Report every line below that has the string "fish" in it.

(Plain-text document sources)
'''

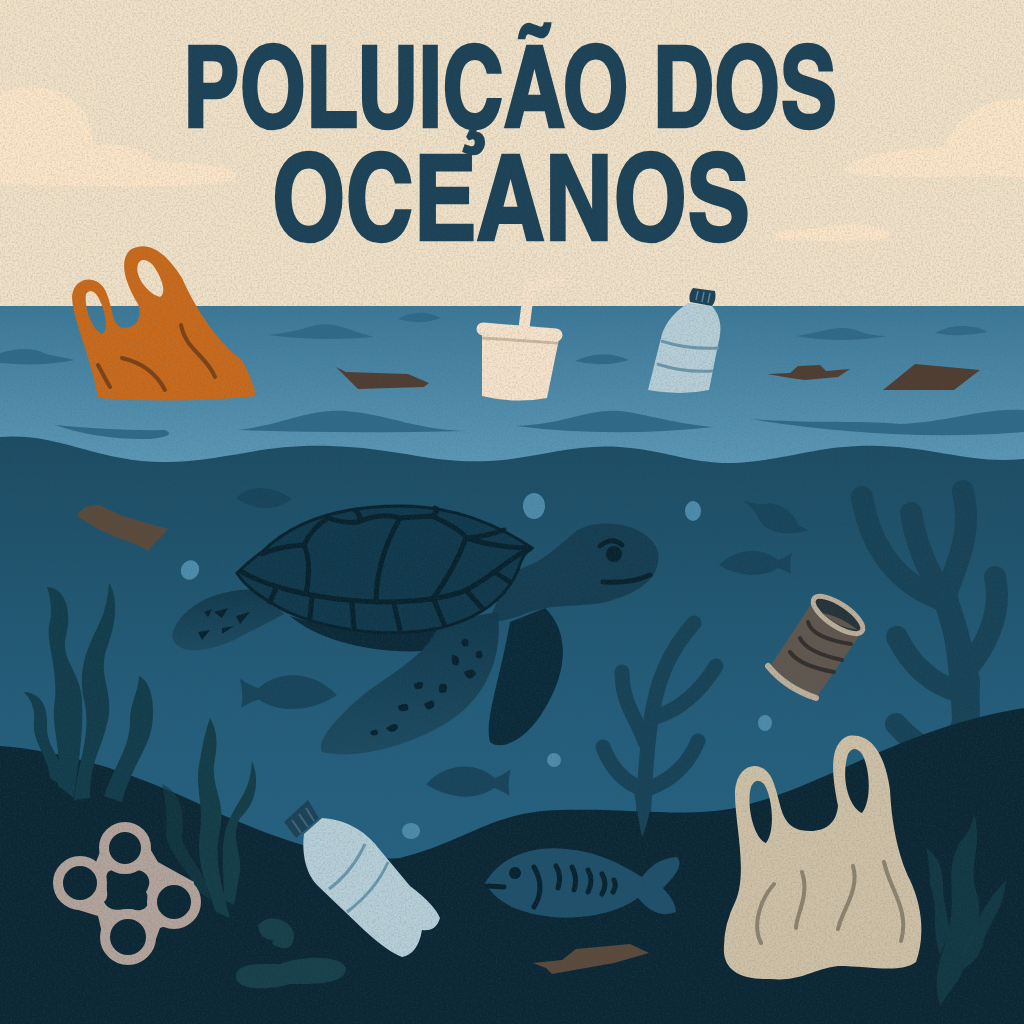
<!DOCTYPE html>
<html lang="pt">
<head>
<meta charset="utf-8">
<title>Poluição dos oceanos</title>
<style>
:root {
  --sky: #f0e1c8; --cloud: #fce6c9; --ink: #1c4257;
  --wave: #2f6a8a; --foam: #5b98b7;
  --reef: #174358; --seabed: #0b2735; --weed: #123d4c; --weed-deep: #133d49;
  --shell: #10394d; --skin: #153e53; --line: #07222f; --fish: #17455d;
  --orange: #c96a1c; --orange-line: #7f4216; --cream: #f6e3cc; --bag: #cfc1a7; --bag-line: #8d8370;
  --bottle: #b7cfd8; --bottle-line: #6c98ad; --wood: #503d32; --wood-light: #5a4a3c; --bubble: #4d8cac;
}
* { margin: 0; padding: 0; box-sizing: border-box; }
html, body { width: 1024px; height: 1024px; overflow: hidden; }
.poster { position: relative; width: 1024px; height: 1024px; background: var(--sky); overflow: hidden; }
.scene, .grain { position: absolute; inset: 0; width: 1024px; height: 1024px; display: block; }
.grain { pointer-events: none; }
.title { position: absolute; left: 0; top: 0; width: 1024px; height: 270px; }
.title svg { display: block; }
.title text {
  font-family: "TeX Gyre Heros Cn", "Liberation Sans", sans-serif; font-weight: 700;
  fill: var(--ink); stroke: var(--ink); stroke-width: 2.5;
}
.cloud { fill: var(--cloud); }
.wave { fill: var(--wave); }
.reef { fill: none; stroke: var(--reef); stroke-linecap: round; stroke-linejoin: round; }
.weed { fill: var(--weed); }
.weed-deep { fill: var(--weed-deep); }
.fish { fill: var(--fish); }
.wood { fill: var(--wood); }
.bubble { fill: var(--bubble); }
.bottle { fill: var(--bottle); }
.bottle-line { fill: none; stroke: var(--bottle-line); stroke-width: 3; }
.cap { fill: var(--ink); }
.crease { fill: none; stroke-width: 4; stroke-linecap: round; }
.detail { fill: none; stroke: var(--line); stroke-width: 5; stroke-linecap: round; stroke-linejoin: round; }
</style>
</head>
<body>
<main class="poster">
<svg class="scene" viewBox="0 0 1024 1024" role="img" aria-label="Tartaruga e peixes nadando num mar cheio de lixo plástico">
  <defs>
    <linearGradient id="surface" x1="0" y1="0" x2="0" y2="1">
      <stop offset="0" stop-color="#3b7898"/><stop offset="1" stop-color="#5e9bb9"/>
    </linearGradient>
    <linearGradient id="depth" x1="0" y1="0" x2="0" y2="1">
      <stop offset="0" stop-color="#1b4c64"/><stop offset=".45" stop-color="#235d7b"/><stop offset="1" stop-color="#266687"/>
    </linearGradient>
    <linearGradient id="flipper" x1="0" y1="0" x2="0" y2="1">
      <stop offset="0" stop-color="#123a4e"/><stop offset="1" stop-color="#1c4b62"/>
    </linearGradient>
    <path id="small-fish" d="M0 13C18-5 44-5 59 8Q66 6 73 1Q70 12 72 22Q65 18 59 16C42 27 18 24 0 13Z"/>
  </defs>

  <g id="clouds" class="cloud">
    <path d="M0 93C35 78 88 90 93 138Q91 146 96 146C120 142 142 148 155 162C185 162 236 164 236 176C234 188 140 188 0 184Z"/>
    <path d="M1024 99C985 97 955 118 944 147C900 148 850 157 844 170C848 180 930 176 1024 177Z"/>
    <path d="M774 235C780 228 815 230 832 226C855 222 891 226 890 235C888 243 840 242 774 239Z"/>
  </g>

  <g id="sea">
    <rect y="306" width="1024" height="170" fill="url(#surface)"/>
    <g class="wave">
      <path d="M0 353C18 348 34 347 46 354L75 360Q40 367 0 363Z"/>
      <path d="M268 335Q295 332 312 326C332 320 350 331 374 337Q320 342 268 335Z"/>
      <path d="M398 319Q420 307 441 318Q420 326 398 319Z"/>
      <path d="M575 361Q602 348 629 360Q602 368 575 361Z"/>
      <path d="M796 336C820 333 836 324 856 330Q870 336 888 336Q840 344 796 336Z"/>
      <path d="M935 333Q962 319 988 332Q960 338 935 333Z"/>
      <path d="M55 425Q115 431 165 430Q178 436 150 439Q98 440 55 425Z"/>
      <path d="M237 430C290 424 310 406 355 412C390 416 420 430 467 431Q340 434 237 430Z"/>
      <path d="M516 426C570 424 590 406 628 412C660 418 680 424 714 427Q610 438 516 426Z"/>
      <path d="M750 419C820 424 850 420 900 424C950 422 980 408 1024 410V432C930 440 830 432 750 419Z"/>
    </g>
    <path d="M0 437C60 432 100 464 170 462C230 460 260 444 330 446C400 448 430 464 490 461C540 458 570 444 620 447C665 450 690 464 735 463C790 460 820 444 880 446C940 448 970 464 1024 459V1024H0Z" fill="url(#depth)"/>
  </g>

  <g id="bubbles" class="bubble">
    <ellipse cx="534" cy="506" rx="11" ry="13"/><ellipse cx="693" cy="511" rx="8" ry="10"/>
    <ellipse cx="190" cy="570" rx="9" ry="10" transform="rotate(25 190 570)"/><ellipse cx="554" cy="760" rx="7" ry="7"/>
    <ellipse cx="765" cy="723" rx="7" ry="8"/>
  </g>

  <g id="shoal" class="fish">
    <path d="M236 498C248 485 270 484 292 499C276 512 252 510 236 498Z"/>
    <path d="M742 500Q759 506 771 503C785 506 796 516 799 526L809 530C790 536 768 534 760 521Q754 508 742 500Z"/>
    <use href="#small-fish" x="719" y="552"/>
    <use href="#small-fish" transform="translate(337 677) scale(-1.33 1.4)"/>
    <use href="#small-fish" transform="translate(426 768) scale(1.16 1.25)"/>
  </g>

  <g id="corals" class="reef">
    <path stroke-width="22" d="M862 497C870 545 895 585 948 602M963 491C974 540 952 570 945 600M911 513Q918 555 940 590M943 596C956 630 966 680 966 755M995 577C1002 610 990 640 968 668M897 637Q918 680 960 692M896 724Q920 752 962 764"/>
    <path stroke-width="15" d="M694 623C670 650 655 680 649 735C645 770 644 790 643 830M622 672C622 705 638 720 645 742M716 666Q692 705 656 717M603 747Q615 778 640 788M698 741Q684 775 650 788"/>
  </g>
  <path fill="#174358" d="M936 590Q950 660 952 720Q940 760 925 765L988 780Q978 740 980 680Q970 630 954 586Z"/>

  <g id="seabed" fill="var(--seabed)">
    <path d="M0 746C80 752 150 780 225 816C290 844 350 862 400 858C470 840 490 812 560 810C640 808 680 818 735 808C830 785 900 728 1024 708V1024H0Z"/>
  </g>
  <ellipse class="bubble" cx="411" cy="831" rx="9" ry="8"/>
  <path fill="#174358" d="M633 785L653 785Q650 820 642 837Q638 818 633 785Z"/>

  <g id="seaweed">
    <g class="weed">
      <path d="M47 587C66 588 72 612 66 636C60 660 80 670 82 700C84 740 76 775 74 798L58 786C62 750 52 730 54 706C60 670 44 640 50 622Q53 604 47 587Z"/>
      <path d="M109 583C120 600 114 628 108 645C96 675 114 690 108 720C100 755 90 760 90 798L74 800C78 760 92 735 84 700C76 665 92 640 100 622Q108 604 109 583Z"/>
      <path d="M24 692C42 693 48 708 47 726C46 748 64 758 68 790L50 778C48 756 32 742 34 722Q36 704 24 692Z"/>
      <path d="M139 676C152 682 155 706 152 726C148 750 132 765 122 802L104 796C112 770 130 748 130 722C130 702 138 694 139 676Z"/>
    </g>
    <g class="weed-deep">
      <path d="M210 718C220 735 216 752 214 765C212 790 226 800 220 830C214 860 220 880 230 918L216 912C204 880 196 860 200 832C204 805 194 785 200 760Q204 735 210 718Z"/>
      <path d="M252 761C262 785 252 808 240 818C230 840 242 850 240 872L234 905L224 900C224 870 220 850 226 828C236 800 250 795 252 761Z"/>
      <path opacity=".65" d="M162 784C184 794 184 818 182 838C188 860 206 870 210 900L196 890C190 870 172 860 166 836Q168 808 162 784Z"/>
      <path opacity=".8" d="M974 814C984 846 966 868 978 896C986 930 960 950 962 974L940 1006C930 970 946 950 950 924C956 890 944 870 960 842Q972 830 974 814Z"/>
      <path opacity=".8" d="M926 848C946 862 942 880 944 900L950 930L940 955C930 925 940 910 930 885Q930 865 926 848ZM1006 880C1004 910 990 920 984 940Q980 960 962 970L964 950C976 925 982 905 1006 880Z"/>
    </g>
    <path fill="#16404c" d="M258 926C264 914 290 916 294 934Q294 950 282 948Q268 945 274 940Q260 940 258 926ZM236 975C238 962 262 964 280 964C300 956 340 954 346 968C346 984 318 984 290 984C270 990 234 992 236 975Z"/>
  </g>

  <g id="turtle">
    <path fill="#0a2a3a" d="M510 622C500 680 484 720 490 742C502 752 528 738 544 710C570 668 568 630 545 608Z"/>
    <path fill="url(#flipper)" d="M262 590C220 586 178 606 172 636C176 660 220 650 245 634Q270 622 284 614Z"/>
    <path fill="#0a2a3a" d="M290 616Q370 640 440 626L436 650C380 656 320 642 290 616Z"/>
    <path fill="var(--skin)" d="M510 572C540 565 560 545 576 531C600 516 650 524 658 552C662 580 636 594 606 602C580 608 550 602 520 616Q500 622 488 622Z"/>
    <path fill="url(#flipper)" d="M440 622C430 652 400 668 364 694C336 718 316 740 322 752C360 762 430 740 464 710C492 684 502 650 498 612Z"/>
    <path fill="var(--shell)" stroke="var(--line)" stroke-width="3" d="M237 573Q250 560 262 552C292 522 336 506 400 506C450 506 494 522 532 548Q522 554 518 570C506 598 480 618 440 628C370 642 300 622 270 602Q246 588 237 573Z"/>
    <path class="detail" d="M242 572C290 600 400 612 462 592C490 580 504 560 530 549M262 554Q280 546 304 545Q312 528 328 518M304 545Q312 562 306 594M328 518Q346 524 358 522Q380 512 400 518L432 516M358 522Q362 516 356 511M400 518Q376 560 376 602M432 516Q462 530 466 538Q488 536 504 530M432 516Q440 510 435 508M466 538Q454 570 432 600M466 538Q498 548 530 548" stroke-width="4"/>
    <path class="detail" stroke-width="3" d="M276 588L270 602M312 597L310 618M352 603L354 628M394 604L400 630M434 600L444 624M466 590L482 608M494 572L510 582"/>
    <g fill="var(--line)">
      <circle cx="614" cy="554" r="8"/>
      <path d="M214 612l14-4-6 10zM236 616l14-4-10 12zM198 632l12-2-8 10zM222 628l12-2-12 8zM204 612l8-3-4 8z"/>
      <path d="M452 655q10 0 6 10q-8 2-6-10ZM464 672q10-6 12 2q-8 10-12-2ZM440 684q10-2 6 8q-10 4-6-8ZM424 704q12-8 10 2q-6 8-10-2ZM414 684q12-6 8 4q-8 4-8-4ZM398 706q12-6 10 4q-10 4-10-4ZM386 728q12-8 12 0q-6 8-12 0ZM370 732q8-6 8 2q-6 4-8-2ZM462 640q8-4 6 6q-8 2-6-6ZM476 652q8-4 6 6q-8 2-6-6Z"/>
    </g>
    <path class="detail" stroke-width="4" d="M600 546Q612 536 622 545M603 582Q630 584 650 575"/>
  </g>

  <g id="striped-fish">
    <path fill="#1f506b" d="M485 883C500 858 530 845 566 849C600 852 624 866 642 877Q656 858 677 857Q686 866 663 888Q676 902 676 912Q656 920 638 898C610 918 560 924 520 910Q496 902 485 883Z"/>
    <path class="detail" stroke-width="3" d="M488 886L504 887M534 867Q546 888 534 907M556 866Q562 876 558 888M572 867Q578 878 574 890M588 870Q594 880 588 892M602 874Q608 884 602 894M614 880Q617 886 613 892"/>
    <circle cx="515" cy="873" r="6" fill="var(--line)"/>
  </g>

  <g id="driftwood" class="wood">
    <path d="M336 367L346 372L408 374L429 383L424 387L358 389Z"/>
    <path d="M767 374L790 373L798 366L820 365L826 371L850 369L838 377L805 380L790 378Z"/>
    <path d="M883 390L915 364L980 370L954 390Z"/>
    <path fill="var(--wood-light)" d="M77 516Q82 504 100 505L122 516L168 529L148 551Q134 542 118 538L98 529Z"/>
    <path fill="var(--wood-light)" d="M533 963L562 960L576 949L630 944L649 953L614 963L552 974L546 968Z"/>
  </g>

  <g id="orange-bag">
    <path fill="var(--orange)" fill-rule="evenodd" d="M98 398C92 360 72 318 72 296C74 278 94 274 104 288C114 306 110 326 124 328C138 328 142 316 138 304C126 284 118 262 130 250C150 238 168 256 182 278C196 310 220 345 242 360Q252 378 256 396Q180 404 98 398ZM86 294C84 308 92 330 102 334C110 330 104 304 96 294Q90 288 86 294ZM138 264C134 276 148 294 160 297C168 292 160 274 152 264Q142 256 138 264Z"/>
    <path class="crease" stroke="var(--orange-line)" d="M181 325C186 350 206 355 215 377M122 358Q152 365 165 390M98 365Q106 380 110 387"/>
  </g>

  <g id="cup">
    <path fill="none" stroke="var(--cream)" stroke-width="11" stroke-linejoin="round" stroke-linecap="round" d="M524 328L529 288Q545 282 560 281"/>
    <path fill="var(--cream)" d="M482 334L559 339L547 398Q515 404 482 396Z"/>
    <path fill="none" stroke="#cdb99f" stroke-width="3" d="M482 338L558 343"/>
    <path fill="none" stroke="var(--cream)" stroke-width="13" stroke-linecap="round" d="M483 329L556 335"/>
  </g>

  <g id="floating-bottle">
    <path class="bottle" d="M688 303L712 306C722 318 722 330 718 345L709 390Q680 396 648 390L662 334Q668 316 688 303Z"/>
    <path class="bottle-line" d="M661 341Q690 350 719 348M657 364Q685 373 713 371"/>
    <path class="cap" d="M693 288L715 291Q717 300 712 306L690 302Q688 294 693 288Z"/>
    <path stroke="#5c8297" stroke-width="1.5" d="M698 291l-2 9M704 292l-2 10M710 293l-2 10"/>
  </g>

  <g id="tin-can">
    <path fill="#60574f" d="M814 600L862 632L816 698L769 668Z"/>
    <path class="crease" stroke="#332f2d" stroke-width="3" d="M808 622Q812 638 851 644M800 638Q806 652 842 660M790 652Q800 666 834 672"/>
    <path fill="none" stroke="#bdb09c" stroke-width="6" stroke-linecap="round" d="M768 666Q786 688 816 698"/>
    <ellipse cx="838" cy="615" rx="29" ry="11" transform="rotate(34 838 615)" fill="#26343a" stroke="#bdb09c" stroke-width="5"/>
    <path fill="#60574f" d="M822 613Q840 616 858 630Q838 628 822 613Z"/>
  </g>

  <g id="pack-rings" fill="none" stroke="#b3a49c">
    <path fill="#b3a49c" stroke="none" fill-rule="evenodd" d="M104 842L146 842L158 862L194 882L190 918L160 928L152 950L106 950L98 916L72 908L64 870L96 862ZM108 872C102 882 112 896 104 902C112 916 126 906 134 910C146 912 152 904 146 892C154 880 146 870 136 870C126 874 120 864 108 872Z"/>
    <g fill="var(--seabed)" stroke-width="10">
      <circle cx="125" cy="848" r="21"/><circle cx="80" cy="883" r="22"/><circle cx="174" cy="902" r="22"/><circle cx="128" cy="937" r="23"/>
    </g>
  </g>

  <g id="sunken-bottle">
    <path class="bottle" d="M304 834L322 818C350 820 368 834 380 850L410 886Q434 904 440 918Q436 932 422 930Q418 954 402 957Q388 952 364 930L318 886C304 872 302 850 304 834Z"/>
    <path class="bottle-line" d="M329 889Q352 872 365 844M347 912Q376 890 388 862"/>
    <path class="cap" d="M284 822L308 800L319 818L296 838Z"/>
    <path stroke="#41677b" stroke-width="2" d="M292 820l9 13M299 814l9 13M306 808l8 13"/>
  </g>

  <g id="white-bag">
    <path fill="var(--bag)" fill-rule="evenodd" d="M736 900C748 870 734 820 735 790C738 760 766 758 774 784C782 806 780 824 800 830C822 834 836 826 838 806C832 776 828 744 848 736C874 732 886 760 890 790C892 830 900 860 910 880C924 910 924 940 916 962C900 974 870 966 838 966C810 970 800 982 770 979C740 980 722 970 724 946Q724 924 736 900ZM751 787C746 806 754 838 766 843C776 830 772 796 764 784Q756 776 751 787ZM848 754C840 780 850 808 862 813C872 800 870 768 862 754Q854 744 848 754Z"/>
    <path class="crease" stroke="var(--bag-line)" d="M774 884C760 900 752 925 761 943M802 872C810 895 796 915 796 928M853 866C860 890 842 910 838 929M884 862C890 890 910 910 901 941"/>
  </g>
</svg>

<h1 class="title">
  <svg width="1024" height="270" viewBox="0 0 1024 270">
    <text x="183" y="127" font-size="113" textLength="654" lengthAdjust="spacingAndGlyphs">POLUIÇÃO DOS</text>
    <text x="272" y="240" font-size="119" textLength="478" lengthAdjust="spacingAndGlyphs">OCEANOS</text>
  </svg>
</h1>

<svg class="grain" viewBox="0 0 1024 1024" aria-hidden="true">
  <filter id="paper-grain" x="0" y="0" width="100%" height="100%">
    <feTurbulence type="fractalNoise" baseFrequency=".55" numOctaves="3" seed="4"/>
    <feColorMatrix values="0 0 0 0 .08  0 0 0 0 .1  0 0 0 0 .1  .9 0 0 0 -.36"/>
  </filter>
  <rect width="1024" height="1024" filter="url(#paper-grain)" opacity=".45"/>
</svg>
</main>
</body>
</html>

'''

- _WRITTEN RESPONSE_
  --shell: #10394d; --skin: #153e53; --line: #07222f; --fish: #17455d;
.fish { fill: var(--fish); }
    <path id="small-fish" d="M0 13C18-5 44-5 59 8Q66 6 73 1Q70 12 72 22Q65 18 59 16C42 27 18 24 0 13Z"/>
  <g id="shoal" class="fish">
    <use href="#small-fish" x="719" y="552"/>
    <use href="#small-fish" transform="translate(337 677) scale(-1.33 1.4)"/>
    <use href="#small-fish" transform="translate(426 768) scale(1.16 1.25)"/>
  <g id="striped-fish">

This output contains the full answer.